Source texts of formatted documents
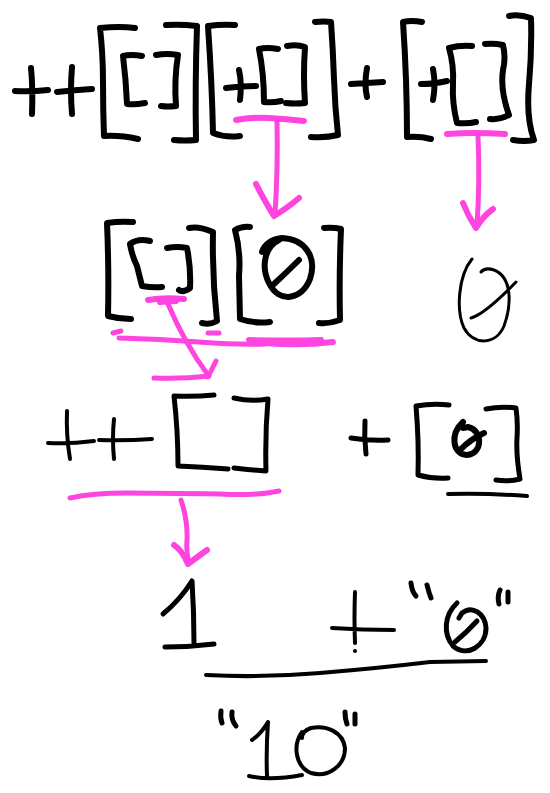
<!DOCTYPE html>
<html lang="en">
<head>
<meta charset="utf-8">
<title>Coercion steps, handwritten</title>
<style>
:root { --paper: #fff; --ink: #000; --marker: #ff45e0; }
html, body { margin: 0; background: var(--paper); }
body { width: 550px; height: 793px; overflow: hidden; }
.sketch { display: block; fill: none; stroke: var(--ink); stroke-linecap: round; stroke-linejoin: round; }
.bold { stroke-width: 6; }
.medium { stroke-width: 5; }
.fine { stroke-width: 4; }
.thin { stroke-width: 3; }
.marker { stroke: var(--marker); stroke-width: 5; }
</style>
</head>
<body>
<svg class="sketch" width="550" height="793" viewBox="0 0 550 793" role="img" aria-label="Handwritten steps: ++[[]][+[]] + [+[]] becomes 1 + &quot;0&quot;, which gives &quot;10&quot;">

  <g class="marker" id="marker-steps">
    <g id="first-index-arrow">
      <path d="M236 120Q252 117 269 118T304 121" stroke-width="6"/>
      <path d="M277 121Q278 168 275 215"/>
      <path d="M256 184Q263 198 274 216Q286 209 299 198" stroke-width="6"/>
    </g>
    <g id="second-index-arrow">
      <path d="M447 134Q474 132 505 134" stroke-width="6"/>
      <path d="M478 136Q480 180 477 226"/>
      <path d="M463 203Q468 216 476 228Q483 216 493 209" stroke-width="6"/>
    </g>
    <g id="lookup-arrow">
      <path d="M148 300Q164 297 184 299M160 302L176 301" stroke-width="6"/>
      <path d="M168 304Q185 344 208 375"/>
      <path d="M216 361Q212 369 208 377M154 378Q182 379 209 376"/>
      <path d="M113 333L121 331M208 333H219"/>
      <path d="M119 338Q160 339 199 342T265 344"/>
      <path d="M249 340Q285 341 321 340M265 343Q300 346 333 342" stroke-width="6"/>
    </g>
    <g id="increment-arrow">
      <path d="M70 498Q93 493 126 493T220 494Q255 496 279 491"/>
      <path d="M181 500Q188 521 187 541Q186 552 189 563"/>
      <path d="M174 545Q182 550 188 564Q196 558 207 550" stroke-width="6"/>
    </g>
  </g>

  <g class="bold" id="expression">
    <g id="increment">
      <path d="M31 68Q33 88 32 114M15 91Q30 92 48 90"/>
      <path d="M72 67Q70 90 72 114M57 92Q75 90 92 89"/>
    </g>
    <g id="nested-array">
      <path d="M135 28Q120 26 100 28Q103 54 103 82T104 136Q120 135 138 139"/>
      <path d="M142 56Q131 54 123 56Q126 80 127 104Q135 105 145 103"/>
      <path d="M156 55Q167 53 178 55Q174 80 176 106Q167 107 161 106"/>
      <path d="M166 25Q181 24 197 26Q195 84 196 140Q185 141 174 140"/>
    </g>
    <g id="index-array">
      <path d="M235 25Q222 24 208 26Q212 84 213 133Q226 138 240 136"/>
      <path d="M239 70Q242 82 240 100M226 88Q241 86 256 86"/>
      <path d="M278 49Q267 47 259 49Q264 74 264 102Q273 103 281 101"/>
      <path d="M287 46Q297 44 305 47Q303 75 305 103Q295 104 286 103"/>
      <path d="M315 22Q324 21 331 22Q333 50 334 79T338 135Q326 138 311 137"/>
    </g>
    <path id="plus" d="M367 68Q364 84 367 97M351 84Q367 83 383 82"/>
    <g id="addend-array">
      <path d="M422 22Q412 20 403 22Q407 80 407 137Q420 136 431 139"/>
      <path d="M433 69Q436 84 433 100M421 84Q435 84 447 81"/>
      <path d="M472 46Q460 45 449 48Q454 65 453 84T457 123Q468 124 476 122"/>
      <path d="M485 44Q494 43 503 45Q506 58 503 70Q500 90 509 115Q499 120 490 119"/>
      <path d="M509 16Q519 14 531 18Q532 50 529 84T534 140Q524 142 513 140"/>
    </g>
  </g>

  <g class="bold" id="first-reduction">
    <g id="outer-array">
      <path d="M133 222Q120 221 107 223Q109 270 108 316Q119 319 131 319"/>
      <path d="M150 241Q138 238 130 244Q132 256 137 266L142 286Q153 288 162 287"/>
      <path d="M167 248Q177 246 187 248Q191 268 190 288Q183 293 179 290"/>
      <path d="M189 228Q199 226 213 232Q212 276 217 321Q210 325 202 323"/>
    </g>
    <g id="zero-index">
      <path d="M250 227Q242 226 235 230Q241 252 239 276L240 319Q255 324 270 322"/>
      <path d="M262 252Q266 240 282 238C306 239 317 258 310 279C302 300 279 304 269 283C260 265 266 246 279 240"/>
      <path d="M274 284Q287 272 299 260"/>
      <path d="M324 228Q333 227 341 229Q339 275 340 320Q329 324 319 323"/>
    </g>
    <g class="thin" id="free-zero">
      <path d="M472 259C458 276 456 311 464 328C474 346 496 345 504 326C512 304 512 277 494 270Q485 267 481 272"/>
      <path d="M471 318Q485 314 516 282"/>
    </g>
  </g>

  <g class="medium" id="second-reduction">
    <g class="fine" id="increment-empty">
      <path d="M67 411Q66 435 70 459M48 443Q70 444 94 441"/>
      <path d="M114 419Q112 438 114 459M99 440Q125 441 152 439"/>
    </g>
    <g id="empty-array">
      <path d="M214 395Q194 397 174 396Q178 431 178 466Q202 467 228 469"/>
      <path d="M234 398Q251 402 268 399Q265 434 266 471Q250 470 234 468"/>
    </g>
    <path id="plus-zero" d="M365 421Q364 437 366 454M351 438Q370 441 388 440"/>
    <g id="zero-array">
      <path d="M449 405Q433 403 416 406Q419 441 418 475Q432 479 448 478"/>
      <path class="bold" d="M463 422C450 434 452 454 467 455C483 454 483 430 468 427L463 428"/>
      <path class="bold" d="M461 449Q471 439 484 433"/>
      <path d="M486 409Q501 406 516 408Q518 422 517 438Q516 455 520 479Q508 482 496 480"/>
      <path class="fine" d="M448 494Q488 493 527 496"/>
    </g>
  </g>

  <g class="fine" id="string-sum">
    <path id="one" class="medium" d="M163 614Q180 600 192 581Q194 612 194 643M165 647Q190 647 214 644"/>
    <path id="sum-plus" d="M355 592Q354 619 355 643M355 651V651M332 628Q362 630 394 630"/>
    <g id="quoted-zero" class="medium">
      <path d="M411 583Q412 592 416 596M427 585Q429 593 431 598"/>
      <path d="M457 603C444 615 443 634 453 646C467 658 486 646 486 628C485 613 472 605 462 613L459 618"/>
      <path d="M455 642Q467 632 477 621"/>
      <path d="M500 590Q497 596 499 604M508 592Q508 598 508 602"/>
    </g>
    <path id="sum-line" d="M206 675Q260 678 320 673T430 662L486 661"/>
  </g>

  <g class="fine" id="answer">
    <path class="medium" d="M221 711Q220 718 222 723M232 712Q231 720 236 726"/>
    <path d="M252 740Q261 734 268 722Q266 750 267 776M249 776Q270 781 302 775"/>
    <path d="M302 732C292 746 296 767 311 773C328 778 345 766 345 748C343 732 327 725 311 728Q302 731 302 738"/>
    <path class="medium" d="M345 712Q345 719 347 724M355 714V724"/>
  </g>
</svg>
</body>
</html>
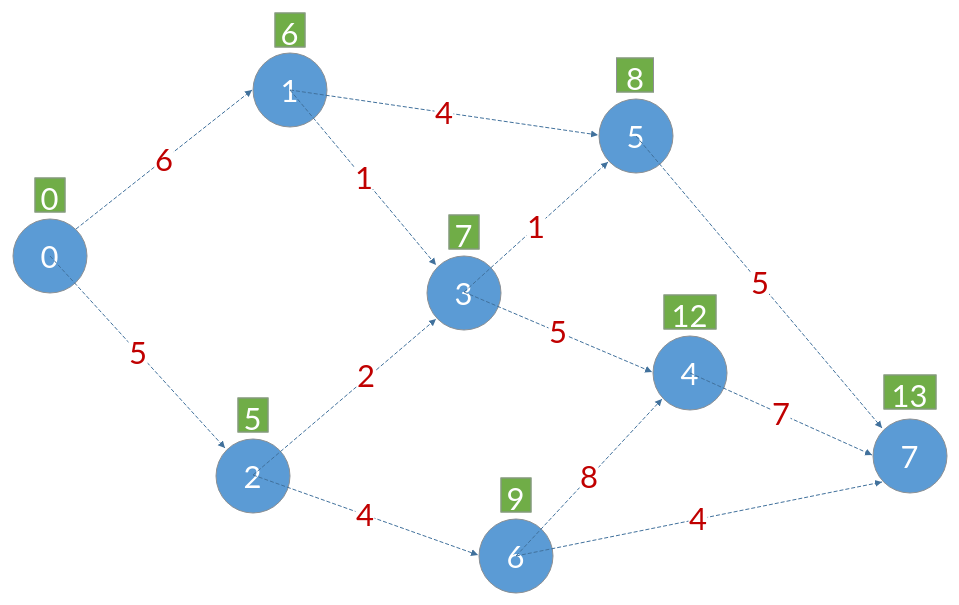
<!DOCTYPE html>
<html lang="en">
<head>
<meta charset="utf-8">
<title>Weighted directed graph</title>
<style>
  :root {
    --paper: #ffffff;
    --node: #5b9bd5;
    --badge: #70ad47;
    --outline: #8c9094;
    --edge: #41719c;
    --weight: #c00000;
  }
  * { box-sizing: border-box; }
  html, body { margin: 0; overflow: hidden; background: var(--paper); }
  .graph {
    position: relative;
    width: 959px;
    height: 605px;
    overflow: hidden;
    font: 400 31px/1 Lato, "Open Sans", sans-serif;
  }
  .node, .distance, .weight {
    position: absolute;
    left: var(--x);
    top: var(--y);
    transform: translate(-50%, -50%);
    display: flex;
    align-items: center;
    justify-content: center;
  }
  .node {
    width: 75px;
    height: 75px;
    border: 1px solid var(--outline);
    border-radius: 50%;
    background: var(--node);
    color: var(--paper);
  }
  .distance {
    width: 31px;
    height: 35px;
    padding-top: 7px;
    border: 1px solid var(--outline);
    background: var(--badge);
    color: var(--paper);
  }
  .distance.medium { width: 38px; }
  .distance.wide { width: 53px; }
  .edges { position: absolute; left: 0; top: 0; }
  .edges line {
    stroke: var(--edge);
    stroke-width: 1;
    stroke-dasharray: 4 2;
    marker-end: url(#arrow);
  }
  .edges marker path { fill: var(--edge); }
  .weight {
    width: 19px;
    height: 24px;
    background: var(--paper);
    color: var(--weight);
  }
</style>
</head>
<body>
<main class="graph">
  <div class="node" style="--x:49.5px;--y:255.5px">0</div>
  <div class="node" style="--x:289.5px;--y:89.5px">1</div>
  <div class="node" style="--x:252.5px;--y:475.5px">2</div>
  <div class="node" style="--x:463.5px;--y:292.5px">3</div>
  <div class="node" style="--x:689.5px;--y:372.5px">4</div>
  <div class="node" style="--x:635.5px;--y:135.5px">5</div>
  <div class="node" style="--x:515.5px;--y:555.5px">6</div>
  <div class="node" style="--x:909.5px;--y:455.5px">7</div>

  <div class="distance" style="--x:49.5px;--y:194.5px">0</div>
  <div class="distance" style="--x:289.5px;--y:29.5px">6</div>
  <div class="distance" style="--x:252.5px;--y:414.5px">5</div>
  <div class="distance" style="--x:463.5px;--y:231.5px">7</div>
  <div class="distance wide" style="--x:689.5px;--y:311.5px">12</div>
  <div class="distance medium" style="--x:635px;--y:74.5px">8</div>
  <div class="distance" style="--x:515.5px;--y:494.5px">9</div>
  <div class="distance wide" style="--x:909.5px;--y:391.5px">13</div>

  <svg class="edges" width="959" height="605" viewBox="0 0 959 605" aria-hidden="true">
    <defs>
      <marker id="arrow" markerUnits="userSpaceOnUse" markerWidth="8" markerHeight="8" refX="7" refY="4" orient="auto">
        <path d="M0 0.5 L7 4 L0 7.5 Z"/>
      </marker>
    </defs>
    <line x1="76" y1="229" x2="252" y2="90"/>
    <line x1="50" y1="256" x2="225" y2="448"/>
    <line x1="290" y1="90" x2="598" y2="135"/>
    <line x1="290" y1="90" x2="436" y2="265"/>
    <line x1="253" y1="475" x2="436" y2="319"/>
    <line x1="253" y1="475" x2="478" y2="555"/>
    <line x1="464" y1="292" x2="608" y2="162"/>
    <line x1="464" y1="292" x2="652" y2="372"/>
    <line x1="690" y1="373" x2="872" y2="455"/>
    <line x1="636" y1="136" x2="882" y2="428"/>
    <line x1="516" y1="556" x2="662" y2="399"/>
    <line x1="516" y1="556" x2="882" y2="482"/>
  </svg>

  <div class="weight" style="--x:164px;--y:159px">6</div>
  <div class="weight" style="--x:138px;--y:352px">5</div>
  <div class="weight" style="--x:444px;--y:112px">4</div>
  <div class="weight" style="--x:364px;--y:177px">1</div>
  <div class="weight" style="--x:366px;--y:375px">2</div>
  <div class="weight" style="--x:365px;--y:514px">4</div>
  <div class="weight" style="--x:536px;--y:226px">1</div>
  <div class="weight" style="--x:558px;--y:331px">5</div>
  <div class="weight" style="--x:781px;--y:413px">7</div>
  <div class="weight" style="--x:760px;--y:282px">5</div>
  <div class="weight" style="--x:589px;--y:476px">8</div>
  <div class="weight" style="--x:698px;--y:518px">4</div>
</main>
</body>
</html>
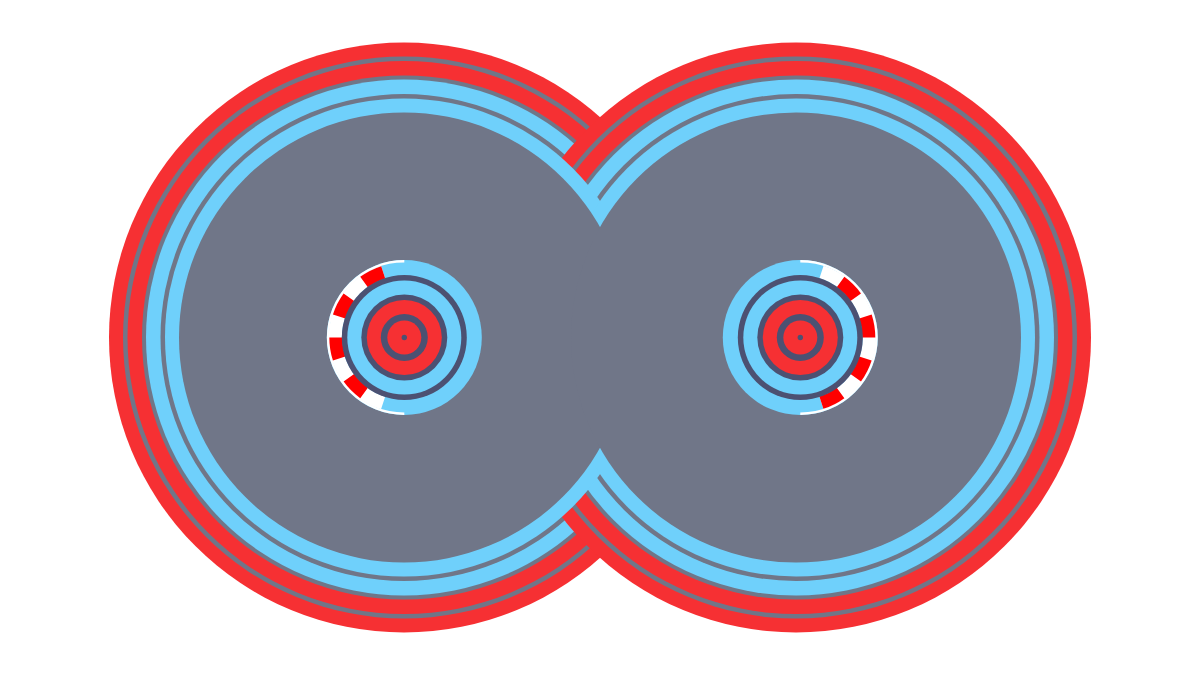
<!DOCTYPE html>
<html lang="en">
<head>
<meta charset="utf-8">
<title>Twin rings</title>
<style>
:root {
  --paper: #ffffff;
  --slate: #707688;
  --sky: #6fd0fb;
  --coral: #f63033;
  --navy: #4c5172;
  --signal: #ff0000;
}
html, body { margin: 0; width: 1200px; height: 675px; overflow: hidden; background: var(--paper); }
svg { display: block; }
.slate { fill: var(--slate); }
.sky { fill: var(--sky); }
.coral { fill: var(--coral); }
.navy { fill: var(--navy); }
.arc { fill: none; stroke: var(--paper); }
.rim { stroke-width: 2.5; }
.band { stroke-width: 13; }
.band-white { stroke-dasharray: 0 1 8 9; }
.band-red { stroke: var(--signal); stroke-dasharray: 0 1 1 1 1 1 1 1 1 9; }
</style>
</head>
<body>
<svg width="1200" height="675" viewBox="0 0 1200 675" role="img" aria-label="Two overlapping ringed discs with a striped target in each">
  <defs>
    <g id="ringed-disc">
      <circle class="coral" r="295"/>
      <circle class="slate" r="281"/>
      <circle class="coral" r="276.5"/>
      <circle class="slate" r="262"/>
      <circle class="sky" r="258"/>
      <circle class="slate" r="243.5"/>
    </g>
    <circle id="inner-ring" class="sky" r="239"/>
    <circle id="inner-field" class="slate" r="225"/>
    <g id="target">
      <circle class="sky" r="77.5"/>
      <path class="arc rim" d="M0-76.2A76.2 76.2 0 0 0 0 76.2"/>
      <path class="arc band band-white" pathLength="10" d="M0-69A69 69 0 0 0 0 69"/>
      <path class="arc band band-red" pathLength="10" d="M0-68.5A68.5 68.5 0 0 0 0 68.5"/>
      <circle class="navy" r="62.5"/>
      <circle class="sky" r="57"/>
      <circle class="navy" r="43"/>
      <circle class="coral" r="37.5"/>
      <circle class="navy" r="23.5"/>
      <circle class="coral" r="17"/>
      <circle class="navy" r="2.7"/>
    </g>
  </defs>

  <g id="outer-rings">
    <use href="#ringed-disc" x="404" y="337.5"/>
    <use href="#ringed-disc" x="796" y="337.5"/>
  </g>
  <g id="inner-rings">
    <use href="#inner-ring" x="404" y="337.5"/>
    <use href="#inner-ring" x="796" y="337.5"/>
  </g>
  <g id="fields">
    <use href="#inner-field" x="404" y="337.5"/>
    <use href="#inner-field" x="796" y="337.5"/>
  </g>
  <g id="targets">
    <use href="#target" transform="translate(404.3 337.5)"/>
    <use href="#target" transform="translate(800.3 337.5) rotate(180)"/>
  </g>
</svg>
</body>
</html>
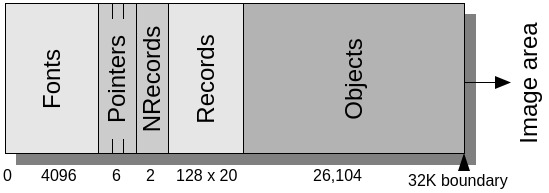
<!DOCTYPE html>
<html lang="en">
<head>
<meta charset="utf-8">
<title>Memory layout</title>
<style>
:root {
  --ink: #000;
  --paper: #fff;
  --light: #e6e6e6;
  --mid: #ccc;
  --dark: #b3b3b3;
  --shadow: #808080;
}
* { box-sizing: border-box; margin: 0; }
body {
  width: 549px;
  height: 193px;
  overflow: hidden;
  background: var(--paper);
  color: var(--ink);
  font-family: "Liberation Sans", Arial, sans-serif;
}
.diagram { position: relative; width: 549px; height: 193px; overflow: hidden; }
.memory {
  position: absolute;
  left: 5px;
  top: 3px;
  width: 460px;
  height: 151px;
  display: grid;
  grid-template-columns: 93px 38px 32px 75px 1fr;
  border: 1px solid var(--ink);
  box-shadow: 11px 11px 0 var(--shadow);
}
.segment {
  display: flex;
  align-items: center;
  justify-content: center;
  border-right: 1px solid var(--ink);
}
.segment:last-child { border-right: 0; }
.fonts, .records { background: var(--light); }
.pointers, .nrecords { background: var(--mid); }
.objects { background: var(--dark); }
.vertical {
  flex: none;
  font-size: 24px;
  line-height: 24px;
  white-space: nowrap;
  transform: rotate(-90deg);
}
.image-area {
  position: absolute;
  left: 517px;
  top: 3px;
  width: 24px;
  height: 160px;
  display: flex;
  align-items: center;
  justify-content: center;
}
.sizes {
  position: absolute;
  left: 3px;
  top: 168px;
  display: grid;
  grid-template-columns: 38px 71px 34px 30px 137px 95px auto;
  font-size: 16px;
  line-height: 16px;
  white-space: nowrap;
}
.boundary { padding-top: 5px; }
.lines { position: absolute; left: 0; top: 0; }
</style>
</head>
<body>
<main class="diagram">
  <div class="memory">
    <div class="segment fonts"><span class="vertical">Fonts</span></div>
    <div class="segment pointers"><span class="vertical">Pointers</span></div>
    <div class="segment nrecords"><span class="vertical">NRecords</span></div>
    <div class="segment records"><span class="vertical">Records</span></div>
    <div class="segment objects"><span class="vertical">Objects</span></div>
  </div>
  <svg class="lines" width="549" height="193" viewBox="0 0 549 193" aria-hidden="true">
    <g class="pointer-ticks" stroke="var(--ink)">
      <path d="M112.5 4V19M123.5 4V19M112.5 139V153M123.5 139V153"/>
    </g>
    <line class="image-arrow" x1="464" y1="82.5" x2="496" y2="82.5" stroke="var(--ink)"/>
    <polygon points="495,76 511,82.5 495,89"/>
    <polygon class="boundary-arrow" points="464,153 470,171 458,171"/>
  </svg>
  <div class="image-area"><span class="vertical">Image area</span></div>
  <div class="sizes">
    <span>0</span>
    <span>4096</span>
    <span>6</span>
    <span>2</span>
    <span>128 x 20</span>
    <span>26,104</span>
    <span class="boundary">32K boundary</span>
  </div>
</main>
</body>
</html>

EXERCISE INSTRUCTIONS: The answer must be an exact copy of the lines from the start of the records above through the line containing "498Q93 493 126", with no pictures in it.

RESPONSE AREA:
<!DOCTYPE html>
<html lang="en">
<head>
<meta charset="utf-8">
<title>Coercion steps, handwritten</title>
<style>
:root { --paper: #fff; --ink: #000; --marker: #ff45e0; }
html, body { margin: 0; background: var(--paper); }
body { width: 550px; height: 793px; overflow: hidden; }
.sketch { display: block; fill: none; stroke: var(--ink); stroke-linecap: round; stroke-linejoin: round; }
.bold { stroke-width: 6; }
.medium { stroke-width: 5; }
.fine { stroke-width: 4; }
.thin { stroke-width: 3; }
.marker { stroke: var(--marker); stroke-width: 5; }
</style>
</head>
<body>
<svg class="sketch" width="550" height="793" viewBox="0 0 550 793" role="img" aria-label="Handwritten steps: ++[[]][+[]] + [+[]] becomes 1 + &quot;0&quot;, which gives &quot;10&quot;">

  <g class="marker" id="marker-steps">
    <g id="first-index-arrow">
      <path d="M236 120Q252 117 269 118T304 121" stroke-width="6"/>
      <path d="M277 121Q278 168 275 215"/>
      <path d="M256 184Q263 198 274 216Q286 209 299 198" stroke-width="6"/>
    </g>
    <g id="second-index-arrow">
      <path d="M447 134Q474 132 505 134" stroke-width="6"/>
      <path d="M478 136Q480 180 477 226"/>
      <path d="M463 203Q468 216 476 228Q483 216 493 209" stroke-width="6"/>
    </g>
    <g id="lookup-arrow">
      <path d="M148 300Q164 297 184 299M160 302L176 301" stroke-width="6"/>
      <path d="M168 304Q185 344 208 375"/>
      <path d="M216 361Q212 369 208 377M154 378Q182 379 209 376"/>
      <path d="M113 333L121 331M208 333H219"/>
      <path d="M119 338Q160 339 199 342T265 344"/>
      <path d="M249 340Q285 341 321 340M265 343Q300 346 333 342" stroke-width="6"/>
    </g>
    <g id="increment-arrow">
      <path d="M70 498Q93 493 126 493T220 494Q255 496 279 491"/>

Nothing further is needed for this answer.